Legislative context and shared practice models

Boyle, James and MacKay, Thomas and Lauchlan, Fraser; Kelly, Barbara and Woolfson, Lisa Marks and Boyle, James, eds. (2016) Legislative context and shared practice models. In: Frameworks for Practice in Educational Psychology. Jessica Kingsley Publishers, London, pp. 44-60. ISBN 9781785920073

Text (Boyle-etal-2016-Legislative-context-and-shared-practice-models)
Accepted Author Manuscript

Download (482kB)| Preview

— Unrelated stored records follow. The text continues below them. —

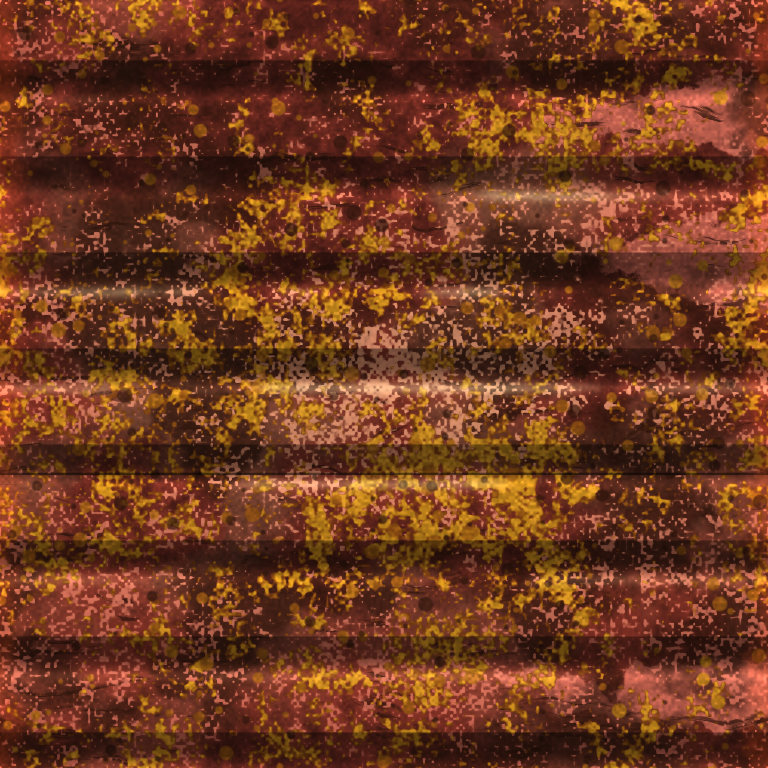
Reproduce this texture procedurally as a WebGL 1 fragment shader.

```glsl
precision highp float;
// Corrugated rusty metal: eight horizontal ribs under peeling paint, stains and ochre lichen.
uniform vec2 u_resolution;

const float RIBS = 8.0;
const float RIB_PHASE = 0.365;
const float SHADOW = 0.56;        // brightness in the rib groove
const float CREST = 0.41;         // crest position within a rib
const float SEAM_Y = 0.383;
const float SEAM_WIDTH = 0.0016;
const float SPOT_CELLS = 36.0;
const vec2 WEAR_CENTER = vec2(0.52, 0.51);
const vec2 WEAR_SIZE = vec2(0.48, 0.30);

const vec3 DARK_RUST = vec3(0.29, 0.11, 0.085);
const vec3 RED_RUST = vec3(0.53, 0.20, 0.15);
const vec3 FILM = vec3(0.53, 0.35, 0.25);
const vec3 PINK_PAINT = vec3(0.77, 0.39, 0.32);
const vec3 PALE_FLAKE = vec3(0.87, 0.60, 0.45);
const vec3 BROWN_OCHRE = vec3(0.50, 0.25, 0.06);
const vec3 YELLOW_OCHRE = vec3(0.79, 0.56, 0.10);
const vec3 BARE_METAL = vec3(0.72, 0.66, 0.50);
const vec3 SOOT = vec3(0.19, 0.085, 0.05);

float hash(vec2 p) {
  vec3 q = fract(p.xyx * 0.1031);
  q += dot(q, q.yzx + 33.33);
  return fract((q.x + q.y) * q.z);
}

// Value noise that wraps over the canvas; freq gives the cells across and down.
float noise(vec2 uv, vec2 freq, float seed) {
  vec2 p = uv * freq;
  vec2 i = floor(p);
  vec2 f = p - i;
  f = f * f * (3.0 - 2.0 * f);
  float a = hash(mod(i, freq) + seed);
  float b = hash(mod(i + vec2(1.0, 0.0), freq) + seed);
  float c = hash(mod(i + vec2(0.0, 1.0), freq) + seed);
  float d = hash(mod(i + 1.0, freq) + seed);
  return mix(mix(a, b, f.x), mix(c, d, f.x), f.y);
}

float fbm(vec2 uv, vec2 freq, float seed) {
  float sum = 0.0;
  float gain = 0.5;
  for (int i = 0; i < 5; i++) {
    sum += gain * noise(uv, freq, seed + float(i) * 17.0);
    freq *= 2.0;
    gain *= 0.55;
  }
  return sum / 1.055;
}

// Scattered round spots of random size; density is the share of filled cells.
float spots(vec2 uv, float density, float seed) {
  vec2 p = uv * SPOT_CELLS;
  float mask = 0.0;
  for (int y = -1; y <= 1; y++) {
    for (int x = -1; x <= 1; x++) {
      vec2 cell = floor(p) + vec2(float(x), float(y));
      vec2 id = mod(cell, SPOT_CELLS) + seed;
      vec2 center = cell + vec2(hash(id + 3.1), hash(id + 7.7));
      float radius = mix(0.10, 0.36, pow(hash(id + 12.3), 2.0));
      float disc = 1.0 - smoothstep(radius - 0.06, radius + 0.06, length(p - center));
      mask = max(mask, disc * step(hash(id + 19.9), density));
    }
  }
  return mask;
}

float blob(vec2 uv, vec2 center, vec2 size) {
  vec2 d = (uv - center) / size;
  return exp(-dot(d, d));
}

void main() {
  vec2 uv = gl_FragCoord.xy / u_resolution;
  vec2 warp = vec2(fbm(uv, vec2(9.0), 5.0), fbm(uv, vec2(9.0), 41.0)) - 0.5;
  vec2 q = uv + 0.05 * warp;
  float wear = blob(q, WEAR_CENTER, WEAR_SIZE);
  float broad = fbm(q, vec2(5.0, 8.0), 11.0);
  float fine = fbm(uv, vec2(44.0), 23.0);
  float grain = noise(uv, vec2(250.0), 71.0);

  // Rusted base and thin greyish film
  vec3 color = mix(DARK_RUST, RED_RUST, smoothstep(0.30, 0.62, 0.5 * broad + 0.5 * fine));
  float haze = blob(q, vec2(0.17, 0.50), vec2(0.17, 0.27)) + blob(q, vec2(0.66, 0.74), vec2(0.20, 0.09));
  float film = smoothstep(0.42, 0.64, fbm(q, vec2(6.0), 91.0) + 0.17 * haze - 0.04);
  color = mix(color, FILM, 0.62 * film * (0.35 + 0.65 * max(haze, wear)));

  // Pink paint left along the right side
  float paint = blob(q, vec2(0.98, 0.85), vec2(0.32, 0.055)) + blob(q, vec2(0.98, 0.65), vec2(0.33, 0.075))
              + blob(q, vec2(0.98, 0.10), vec2(0.32, 0.055));
  paint = smoothstep(0.48, 0.56, paint + 0.7 * (broad - 0.5) + 0.5 * (fine - 0.5));
  color = mix(color, PINK_PAINT, 0.88 * paint);

  // Soot stains, horizontal cracks and pale flakes
  float stain = smoothstep(0.50, 0.65, fbm(q, vec2(7.0, 9.0), 131.0) + 0.15 * (fine - 0.5));
  color = mix(color, SOOT, 0.68 * stain);
  float crack = smoothstep(0.68, 0.80, fbm(q, vec2(12.0, 90.0), 151.0));
  color = mix(color, SOOT, 0.75 * crack);
  float flake = smoothstep(0.60, 0.74, 0.55 * fine + 0.45 * grain + 0.10 * wear + 0.35 * (broad - 0.5));
  color = mix(color, mix(PINK_PAINT, PALE_FLAKE, wear), 0.78 * flake);

  // Ochre lichen crust and round spots
  float crust = 0.7 * fbm(q, vec2(38.0), 171.0) + 0.3 * noise(uv, vec2(190.0), 191.0);
  crust += 0.09 * wear + 0.5 * (fbm(q, vec2(6.0), 211.0) - 0.5);
  float lichen = smoothstep(0.56, 0.65, crust);
  vec3 ochre = mix(BROWN_OCHRE, YELLOW_OCHRE, smoothstep(0.60, 0.76, crust + 0.12 * (grain - 0.5)));
  color = mix(color, ochre, 0.85 * lichen);
  color = mix(color, mix(BROWN_OCHRE, YELLOW_OCHRE, 0.65 * fine + 0.4 * paint), 0.8 * spots(uv, 0.24, 231.0));
  color = mix(color, SOOT, 0.7 * spots(uv + 0.013, 0.15, 271.0));

  // Rib shading: sharp step, dark groove, bright crest, flat face
  float rib = fract(RIB_PHASE - RIBS * uv.y);
  float aa = RIBS / u_resolution.y;
  float crest = exp(-pow((rib - CREST) / 0.065, 2.0));
  float shade = mix(SHADOW, 1.04, smoothstep(0.18, 0.42, rib)) - 0.10 * smoothstep(0.5, 1.0, rib);
  shade = mix(shade, SHADOW, smoothstep(1.0 - aa, 1.0, rib));
  color = mix(color, BARE_METAL, 0.42 * crest * max(wear, haze) * smoothstep(0.38, 0.60, broad));
  color *= shade + 0.20 * crest;

  // Seam, warm side edges and grain
  color *= 1.0 - 0.5 * (1.0 - smoothstep(0.5, 1.5, abs(uv.y - SEAM_Y) / SEAM_WIDTH));
  float edge = 1.0 - smoothstep(0.0, 0.04, min(uv.x, 1.0 - uv.x) + 0.06 * (fine - 0.5));
  color += edge * vec3(0.16, 0.05, 0.015);
  color *= 0.86 + 0.28 * grain;
  gl_FragColor = vec4(clamp(color, 0.0, 1.0), 1.0);
}
```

    The application of psychological theory to the practice of educational psychology does not take place in a political or conceptual vacuum: the duties of EPs in the UK have reflected the prevailing goals, values and understandings embedded in the legislation of the time (Boyle & MacKay, 2010; MacKay & Boyle, 2013; Wooldridge, 1994). In turn, EPs have influenced statutes, government circulars and guidance and local education authority policy, most notably in the areas of special educational needs and social inclusion, with more recent developments reflecting the paradigm shift of the 1970s and 1980s from a medical model of assessment and intervention to a more ecological, educational approach (Gillham, 1978; Kirkaldy, 1997). This chapter considers the impact of legislative and policy contexts upon the practice of educational psychology and the impact of this practice upon legislation and policy in England, Wales, Northern Ireland and Scotland, the four distinctive education systems of the UK. The extent to which legislation has created contexts which have given rise to shared models of practice within these systems and may thus be regarded as a framework per se in its own right for such practice will also be discussed together with the implications for future developments in the UK. Readers interested in developments outwith the UK are referred to the reviews of legislation, policy, organisation and EP practice in over 40 countries by Jimerson, Oakland & Farrell (2007) and Boyle & Lauchlan (2014) and to Dahl, Hoff, Peacock and Ervin’s (2012) review of the impact of legislation on the practice of school psychology in the US.